[[ Exercise materials open ]]

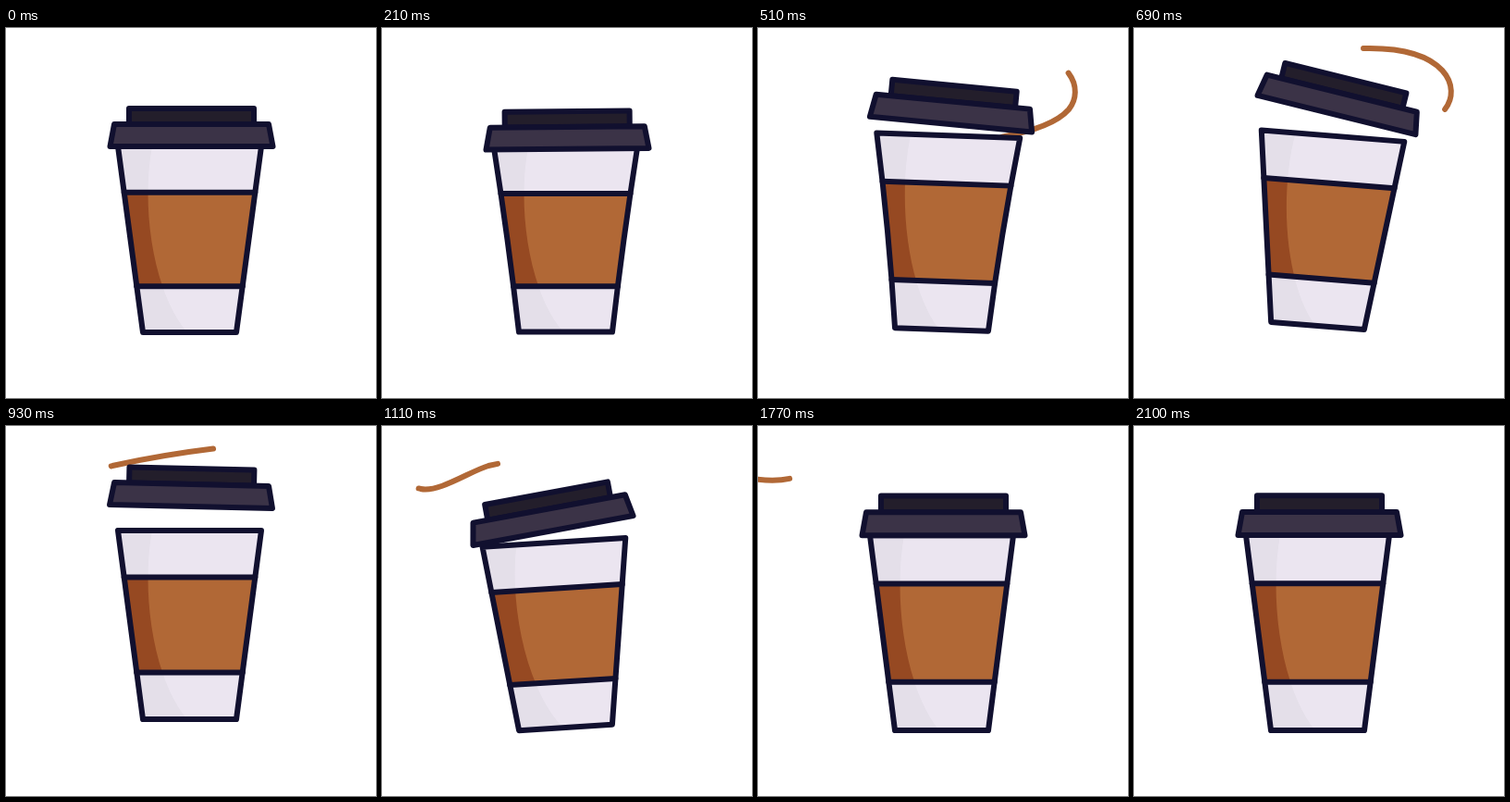
An HTML page with a canvas for the animation above (3460 ms loop, 400x400 px).

```html
<!DOCTYPE html>
<html lang="en">
<head>
<meta charset="utf-8">
<title>Coffee cup</title>
<style>
  html, body { margin: 0; width: 100%; height: 100%; overflow: hidden; background: #fff; }
  canvas { display: block; width: 400px; height: 400px; }
</style>
</head>
<body>
<canvas id="stage"></canvas>
<script>
const LOOP = 3460, STEP = 30, END = 2100;
const INK = '#11102f', COFFEE = '#b16836', COFFEE_DARK = '#964922';
const PAPER = '#ebe5f0', PAPER_DARK = '#e4dfe9', LID = '#3b3347', LID_TOP = '#231e2b';
const CENTER = 198.5, BAND_LOW = 0.2475, BAND_HIGH = 0.752;

// Each track lists [time in ms, value].
const tracks = {
  base: [[0, 329], [360, 328], [690, 322], [930, 317], [1110, 326], [1230, 329]],
  height: [[0, 201], [130, 194], [360, 212], [690, 206], [930, 204], [1110, 200.5],
    [1260, 200], [1440, 211], [1620, 209], [1860, 211.5], [2070, 211]],
  tilt: [[360, 0], [690, 4.6], [930, 0], [1110, -3.6], [1440, 0]],
  pinch: [[0, 0], [130, -2], [360, 9], [570, 0]],
  lidX: [[360, 200.5], [690, 219], [930, 200], [1110, 185], [1440, 200.5]],
  lidY: [[0, 128], [130, 135], [360, 115], [690, 94], [930, 87], [1110, 113],
    [1260, 128], [1440, 118], [1620, 120], [1860, 117.5], [2070, 118]],
  lidTilt: [[0, 0], [360, -0.9], [690, 13.9], [930, 1.3], [1110, -10.5], [1440, 0]],
  lidScale: [[0, 1], [130, 0.97], [360, 1.045], [690, 1], [1110, 1], [1440, 1.045]],
  head: [[390, 0], [540, 165], [690, 230.5], [930, 366.5], [1110, 445.5], [1440, 542],
    [1650, 590], [1980, 650]],
  tail: [[450, 0], [540, 25], [690, 93.5], [930, 254.5], [1110, 355], [1440, 486.5],
    [1650, 538], [2080, 636]]
};

const splash = new Path2D('M250 120C290 114 322 104 336 88C354 66 340 20 249 22' +
  'C224 24 170 31 115 43C95 49 62 72 42 68C26 65 18 50 25 34' +
  'C33 18 56 16 60 33C61 36 60 39 58 42C48 58 22 62-12 56L-60 46');

const canvas = document.getElementById('stage');
const ctx = canvas.getContext('2d');
const ratio = window.devicePixelRatio || 1;
canvas.width = canvas.height = 400 * ratio;

const slope = (keys, i) => (keys[i + 1][1] - keys[i][1]) / (keys[i + 1][0] - keys[i][0]);

function tangent(keys, i) {
  if (i === 0 || i === keys.length - 1) return 0;
  const before = slope(keys, i - 1), after = slope(keys, i);
  return before * after <= 0 ? 0 : 2 * before * after / (before + after);
}

// Monotone cubic interpolation, so no pose overshoots its keys.
function sample(keys, t) {
  const last = keys.length - 1;
  if (t <= keys[0][0]) return keys[0][1];
  if (t >= keys[last][0]) return keys[last][1];
  const i = keys.findIndex(key => key[0] > t) - 1;
  const [t0, a] = keys[i], [t1, b] = keys[i + 1];
  const d = t1 - t0, u = (t - t0) / d, v = 1 - u;
  return a * (1 + 2 * u) * v * v + b * u * u * (3 - 2 * u)
    + d * u * v * (tangent(keys, i) * v - tangent(keys, i + 1) * u);
}

function polygon(points, fill) {
  ctx.beginPath();
  points.forEach(([x, y]) => ctx.lineTo(x, y));
  ctx.closePath();
  ctx.fillStyle = fill;
  ctx.fill();
  ctx.stroke();
}

function place(x, y, degrees, draw) {
  ctx.save();
  ctx.translate(x, y);
  ctx.rotate(degrees * Math.PI / 180);
  draw();
  ctx.restore();
}

function drawSplash({ head, tail }) {
  if (head - tail < 1) return;
  ctx.save();
  ctx.strokeStyle = COFFEE;
  ctx.setLineDash([head - tail, 2000]);
  ctx.lineDashOffset = -tail;
  ctx.stroke(splash);
  ctx.restore();
}

function drawCup({ height, pinch }) {
  const half = v => 50.5 + 27 * v - 4 * pinch * v * (1 - v);
  const mid = 64 - 2 * pinch;
  const outline = new Path2D();
  outline.moveTo(-50.5, 0);
  outline.quadraticCurveTo(-mid, -height / 2, -77.5, -height);
  outline.lineTo(77.5, -height);
  outline.quadraticCurveTo(mid, -height / 2, 50.5, 0);
  outline.closePath();

  const shade = new Path2D();
  shade.moveTo(-40.5, -height);
  shade.bezierCurveTo(-52.5, -0.69 * height, -40.5, -0.22 * height, -2.5, 0);
  shade.lineTo(-100, 0);
  shade.lineTo(-100, -height);
  shade.closePath();

  const fillPart = (color, dark) => {
    ctx.fillStyle = color;
    ctx.fillRect(-100, -height, 200, height);
    ctx.fillStyle = dark;
    ctx.fill(shade);
  };
  ctx.save();
  ctx.clip(outline);
  fillPart(PAPER, PAPER_DARK);
  ctx.beginPath();
  ctx.rect(-100, -BAND_HIGH * height, 200, (BAND_HIGH - BAND_LOW) * height);
  ctx.clip();
  fillPart(COFFEE, COFFEE_DARK);
  ctx.restore();

  ctx.stroke(outline);
  for (const v of [BAND_LOW, BAND_HIGH]) {
    ctx.beginPath();
    ctx.moveTo(-half(v), -v * height);
    ctx.lineTo(half(v), -v * height);
    ctx.stroke();
  }
}

function drawLid({ lidScale }) {
  const top = -41 * lidScale, rim = -24 * lidScale;
  polygon([[-67.5, top], [67.5, top], [67.5, rim], [-67.5, rim]], LID_TOP);
  polygon([[-83.5, rim], [83.5, rim], [88, 0], [-88, 0]], LID);
}

function render(t) {
  const pose = {};
  for (const name in tracks) pose[name] = sample(tracks[name], t);
  ctx.setTransform(ratio, 0, 0, ratio, 0, 0);
  ctx.fillStyle = '#fff';
  ctx.fillRect(0, 0, 400, 400);
  ctx.lineWidth = 6;
  ctx.lineJoin = ctx.lineCap = 'round';
  ctx.strokeStyle = INK;
  drawSplash(pose);
  place(CENTER, pose.base, pose.tilt, () => drawCup(pose));
  place(pose.lidX, pose.lidY, pose.lidTilt, () => drawLid(pose));
}

const start = performance.now();
function tick() {
  const t = (performance.now() - start) % LOOP;
  render(Math.min(Math.floor(t / STEP) * STEP, END));
  requestAnimationFrame(tick);
}
tick();
</script>
</body>
</html>
```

[[ Exercise materials closed ]]

:: Instructions to follow ::
Reproduce all lines above exactly. Leave the images out.

:: Solution ::
An HTML page with a canvas for the animation above (3460 ms loop, 400x400 px).

```html
<!DOCTYPE html>
<html lang="en">
<head>
<meta charset="utf-8">
<title>Coffee cup</title>
<style>
  html, body { margin: 0; width: 100%; height: 100%; overflow: hidden; background: #fff; }
  canvas { display: block; width: 400px; height: 400px; }
</style>
</head>
<body>
<canvas id="stage"></canvas>
<script>
const LOOP = 3460, STEP = 30, END = 2100;
const INK = '#11102f', COFFEE = '#b16836', COFFEE_DARK = '#964922';
const PAPER = '#ebe5f0', PAPER_DARK = '#e4dfe9', LID = '#3b3347', LID_TOP = '#231e2b';
const CENTER = 198.5, BAND_LOW = 0.2475, BAND_HIGH = 0.752;

// Each track lists [time in ms, value].
const tracks = {
  base: [[0, 329], [360, 328], [690, 322], [930, 317], [1110, 326], [1230, 329]],
  height: [[0, 201], [130, 194], [360, 212], [690, 206], [930, 204], [1110, 200.5],
    [1260, 200], [1440, 211], [1620, 209], [1860, 211.5], [2070, 211]],
  tilt: [[360, 0], [690, 4.6], [930, 0], [1110, -3.6], [1440, 0]],
  pinch: [[0, 0], [130, -2], [360, 9], [570, 0]],
  lidX: [[360, 200.5], [690, 219], [930, 200], [1110, 185], [1440, 200.5]],
  lidY: [[0, 128], [130, 135], [360, 115], [690, 94], [930, 87], [1110, 113],
    [1260, 128], [1440, 118], [1620, 120], [1860, 117.5], [2070, 118]],
  lidTilt: [[0, 0], [360, -0.9], [690, 13.9], [930, 1.3], [1110, -10.5], [1440, 0]],
  lidScale: [[0, 1], [130, 0.97], [360, 1.045], [690, 1], [1110, 1], [1440, 1.045]],
  head: [[390, 0], [540, 165], [690, 230.5], [930, 366.5], [1110, 445.5], [1440, 542],
    [1650, 590], [1980, 650]],
  tail: [[450, 0], [540, 25], [690, 93.5], [930, 254.5], [1110, 355], [1440, 486.5],
    [1650, 538], [2080, 636]]
};

const splash = new Path2D('M250 120C290 114 322 104 336 88C354 66 340 20 249 22' +
  'C224 24 170 31 115 43C95 49 62 72 42 68C26 65 18 50 25 34' +
  'C33 18 56 16 60 33C61 36 60 39 58 42C48 58 22 62-12 56L-60 46');

const canvas = document.getElementById('stage');
const ctx = canvas.getContext('2d');
const ratio = window.devicePixelRatio || 1;
canvas.width = canvas.height = 400 * ratio;

const slope = (keys, i) => (keys[i + 1][1] - keys[i][1]) / (keys[i + 1][0] - keys[i][0]);

function tangent(keys, i) {
  if (i === 0 || i === keys.length - 1) return 0;
  const before = slope(keys, i - 1), after = slope(keys, i);
  return before * after <= 0 ? 0 : 2 * before * after / (before + after);
}

// Monotone cubic interpolation, so no pose overshoots its keys.
function sample(keys, t) {
  const last = keys.length - 1;
  if (t <= keys[0][0]) return keys[0][1];
  if (t >= keys[last][0]) return keys[last][1];
  const i = keys.findIndex(key => key[0] > t) - 1;
  const [t0, a] = keys[i], [t1, b] = keys[i + 1];
  const d = t1 - t0, u = (t - t0) / d, v = 1 - u;
  return a * (1 + 2 * u) * v * v + b * u * u * (3 - 2 * u)
    + d * u * v * (tangent(keys, i) * v - tangent(keys, i + 1) * u);
}

function polygon(points, fill) {
  ctx.beginPath();
  points.forEach(([x, y]) => ctx.lineTo(x, y));
  ctx.closePath();
  ctx.fillStyle = fill;
  ctx.fill();
  ctx.stroke();
}

function place(x, y, degrees, draw) {
  ctx.save();
  ctx.translate(x, y);
  ctx.rotate(degrees * Math.PI / 180);
  draw();
  ctx.restore();
}

function drawSplash({ head, tail }) {
  if (head - tail < 1) return;
  ctx.save();
  ctx.strokeStyle = COFFEE;
  ctx.setLineDash([head - tail, 2000]);
  ctx.lineDashOffset = -tail;
  ctx.stroke(splash);
  ctx.restore();
}

function drawCup({ height, pinch }) {
  const half = v => 50.5 + 27 * v - 4 * pinch * v * (1 - v);
  const mid = 64 - 2 * pinch;
  const outline = new Path2D();
  outline.moveTo(-50.5, 0);
  outline.quadraticCurveTo(-mid, -height / 2, -77.5, -height);
  outline.lineTo(77.5, -height);
  outline.quadraticCurveTo(mid, -height / 2, 50.5, 0);
  outline.closePath();

  const shade = new Path2D();
  shade.moveTo(-40.5, -height);
  shade.bezierCurveTo(-52.5, -0.69 * height, -40.5, -0.22 * height, -2.5, 0);
  shade.lineTo(-100, 0);
  shade.lineTo(-100, -height);
  shade.closePath();

  const fillPart = (color, dark) => {
    ctx.fillStyle = color;
    ctx.fillRect(-100, -height, 200, height);
    ctx.fillStyle = dark;
    ctx.fill(shade);
  };
  ctx.save();
  ctx.clip(outline);
  fillPart(PAPER, PAPER_DARK);
  ctx.beginPath();
  ctx.rect(-100, -BAND_HIGH * height, 200, (BAND_HIGH - BAND_LOW) * height);
  ctx.clip();
  fillPart(COFFEE, COFFEE_DARK);
  ctx.restore();

  ctx.stroke(outline);
  for (const v of [BAND_LOW, BAND_HIGH]) {
    ctx.beginPath();
    ctx.moveTo(-half(v), -v * height);
    ctx.lineTo(half(v), -v * height);
    ctx.stroke();
  }
}

function drawLid({ lidScale }) {
  const top = -41 * lidScale, rim = -24 * lidScale;
  polygon([[-67.5, top], [67.5, top], [67.5, rim], [-67.5, rim]], LID_TOP);
  polygon([[-83.5, rim], [83.5, rim], [88, 0], [-88, 0]], LID);
}

function render(t) {
  const pose = {};
  for (const name in tracks) pose[name] = sample(tracks[name], t);
  ctx.setTransform(ratio, 0, 0, ratio, 0, 0);
  ctx.fillStyle = '#fff';
  ctx.fillRect(0, 0, 400, 400);
  ctx.lineWidth = 6;
  ctx.lineJoin = ctx.lineCap = 'round';
  ctx.strokeStyle = INK;
  drawSplash(pose);
  place(CENTER, pose.base, pose.tilt, () => drawCup(pose));
  place(pose.lidX, pose.lidY, pose.lidTilt, () => drawLid(pose));
}

const start = performance.now();
function tick() {
  const t = (performance.now() - start) % LOOP;
  render(Math.min(Math.floor(t / STEP) * STEP, END));
  requestAnimationFrame(tick);
}
tick();
</script>
</body>
</html>
```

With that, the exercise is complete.